**Description of the task:** Find the line containing "446C153 462 156" in the records below. Copy exactly that line and each one after it, ending at the line containing "538L170 554Q170 556", and nothing more.

☆ ☆ ☆ ☆

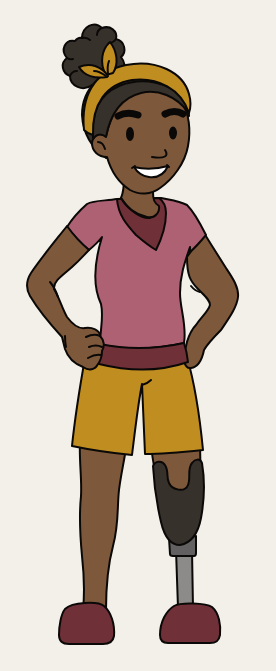
<!DOCTYPE html>
<html lang="en">
<head>
<meta charset="utf-8">
<title>Woman with a prosthetic leg</title>
<style>
:root {
  --paper: #f3f0e9;
  --ink: #0b0908;
  --skin: #7d583b;
  --hair: #37312b;
  --gold: #c08d20;
  --pink: #ae6173;
  --wine: #6f3038;
  --socket: #37312b;
  --joint: #626060;
  --pylon: #8d8b89;
  --white: #fff;
}
html, body { margin: 0; background: var(--paper); overflow: hidden; }
svg { display: block; width: 276px; height: 671px; }
.figure { stroke: var(--ink); stroke-width: 2; stroke-linejoin: round; stroke-linecap: round; }
.skin { fill: var(--skin); }
.hair { fill: var(--hair); }
.gold { fill: var(--gold); }
.pink { fill: var(--pink); }
.wine { fill: var(--wine); }
.socket { fill: var(--socket); }
.joint { fill: var(--joint); }
.pylon { fill: var(--pylon); }
.line { fill: none; }
.ink { fill: var(--ink); stroke: none; }
.brow { fill: none; stroke-width: 7; }
.teeth { fill: var(--white); }
</style>
</head>
<body>
<svg viewBox="0 0 276 671" role="img" aria-label="Smiling woman with hands on hips, wearing a pink shirt, yellow shorts and a prosthetic leg">
  <rect width="276" height="671" fill="var(--paper)"/>
  <g class="figure">
    <g id="legs">
      <path class="skin" d="M80 440C79 462 82 478 81 496C79 515 80 535 82 556C84 574 85 590 83 610H106C106 590 108 565 113 546C119 524 117 508 119 490C121 474 124 462 126 448Z"/>
      <path class="skin" d="M151 446C153 462 156 478 159 492L201 490L200 445Z"/>
    </g>
    <g id="prosthesis">
      <path class="pylon" d="M176 550L178 608H193L192 550Z"/>
      <path class="joint" d="M169 538L170 554Q170 556 173 556H194Q196 556 196 553V536Z"/>
      <path class="socket" d="M153 466C155 461 162 460 165 465C169 471 166 477 169 483C172 490 185 493 188 485C191 478 187 469 192 463C195 459 200 458 202 463C205 481 204 502 201 518C198 534 191 543 180 545C170 545 164 535 161 522C157 505 154 485 153 466Z"/>
    </g>
    <g id="shoes">
      <path class="wine" d="M65 609C72 602 98 601 104 606C111 612 115 624 114 636C113 642 109 644 103 644H69C62 644 59 641 59 635C59 626 61 614 65 609Z"/>
      <path class="wine" d="M174 606C181 602 206 603 212 607C219 613 221 625 220 635C219 641 216 643 210 643H168C162 643 160 640 160 635C160 622 166 611 174 606Z"/>
    </g>
    <path id="shorts" class="gold" d="M85 358C80 386 75 417 72 446C91 450 112 453 132 455C135 431 138 404 142 384C143 408 144 431 145 454C165 454 184 452 203 450C200 419 196 388 187 357Z"/>
    <path class="line" d="M142 385Q147 384 151 380"/>
    <g id="right-arm">
      <path class="skin" d="M187 257C187 275 190 281 198 289C205 296 210 300 210 305C208 312 202 316 196 325C188 333 184 350 184 361Q186 369 191 368C198 367 202 360 204 350C208 343 214 337 221 330C229 318 237 307 238 297C239 287 232 277 226 268C219 257 212 246 204 233Z"/>
      <path class="line" d="M191 286Q195 291 200 292"/>
    </g>
    <path id="shirt" class="pink" d="M117 199C106 201 94 200 87 204C79 211 72 219 67 227C74 236 81 243 89 250C95 245 99 241 102 237C94 263 92 285 101 304C104 317 100 330 100 345C128 350 158 349 184 343C187 325 180 309 180 293C180 274 186 259 190 247Q190 251 190 252C196 247 201 241 206 235C200 223 194 212 187 205C179 201 170 200 161 198Z"/>
    <path id="waistband" class="wine" d="M100 344C128 350 157 349 184 343Q187 352 188 362C159 372 127 371 99 364Q97 354 100 344Z"/>
    <g id="left-arm">
      <path class="skin" d="M67 226C56 240 41 258 31 273C26 281 26 289 30 296C39 311 51 325 62 337L65 349C68 358 75 364 83 367C89 371 95 370 98 364C101 360 102 356 102 351C105 346 104 340 100 336C100 330 92 327 85 328C79 329 73 325 67 317C62 308 59 297 54 289C53 281 63 275 72 267C80 260 84 255 89 250Q77 240 67 226Z"/>
      <path class="line" d="M50 282Q55 288 58 297M86 337Q94 333 100 336M89 347Q96 344 102 347M88 358Q95 354 101 355M65 336Q65 342 66 347"/>
    </g>
    <g id="neck">
      <path class="wine" d="M117 199C118 215 127 225 136 235C143 241 149 246 156 250C161 240 166 227 166 213Q166 203 159 198Z"/>
      <path class="skin" d="M124 178Q124 191 121 198C126 207 134 214 147 217C155 219 160 212 159 206C154 203 153 199 153 192Z"/>
      <path class="line" d="M121 198C130 211 141 219 150 218"/>
    </g>
    <g id="hair-bun">
      <path class="hair" d="M82 38C82 27 94 20 102 28C110 25 118 31 116 39C125 41 127 52 121 57C128 66 123 77 113 78C109 86 99 90 92 85C83 92 70 86 70 76C62 73 60 63 67 58C60 50 65 39 75 41Q78 37 82 38Z"/>
      <path class="line" d="M82 38Q87 37 90 40M102 28Q97 30 97 35M67 58Q70 60 73 59M116 39Q113 43 109 43M70 76Q72 71 77 71"/>
    </g>
    <g id="head">
      <path class="hair" d="M106 158C92 148 83 134 82 115C82 89 101 69 133 65C160 63 182 76 188 97L189 116L140 150Z"/>
      <path class="skin" d="M106 136C100 132 93 135 92 143C92 151 98 157 107 157C111 171 119 183 130 190C139 195 151 195 160 188C173 179 185 163 188 146C191 130 189 113 182 103C174 92 158 85 143 86C128 89 113 106 106 136Z"/>
      <path class="hair" d="M93 139C91 115 98 95 119 86C142 77 169 81 185 100L188 112C176 96 158 89 141 93C125 97 111 110 106 137C101 133 96 134 93 139Z"/>
      <path id="headband" class="gold" d="M84 130C81 98 92 72 126 65C156 59 183 72 189 94C191 101 191 107 189 113C181 89 158 77 132 80C106 84 92 104 93 135Q88 134 84 130Z"/>
      <g id="headband-bow">
        <path class="gold" d="M106 75C99 63 102 49 110 42C117 51 119 64 113 73Z"/>
        <path class="gold" d="M107 77C95 79 84 76 79 67C91 62 102 67 108 76Z"/>
        <path class="line" d="M108 74Q107 66 109 61M106 76Q99 71 94 71"/>
      </g>
    </g>
    <g id="face">
      <path class="brow" d="M118 116Q127 111 138 115M165 114Q175 109 183 114"/>
      <ellipse class="ink" cx="130" cy="134" rx="4" ry="7"/>
      <ellipse class="ink" cx="173" cy="133" rx="4" ry="6.5"/>
      <path class="line" d="M165 150C169 156 165 159 152 157M98 142Q103 142 105 149"/>
      <path class="teeth" d="M134 167C146 170 157 169 168 166C164 175 157 178 149 177C142 176 137 172 134 167Z"/>
      <path class="line" d="M132 168L135 166M167 165L169 167"/>
    </g>
  </g>
</svg>
</body>
</html>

☆ ☆ ☆ ☆

**Problem solution:**
      <path class="skin" d="M151 446C153 462 156 478 159 492L201 490L200 445Z"/>
    </g>
    <g id="prosthesis">
      <path class="pylon" d="M176 550L178 608H193L192 550Z"/>
      <path class="joint" d="M169 538L170 554Q170 556 173 556H194Q196 556 196 553V536Z"/>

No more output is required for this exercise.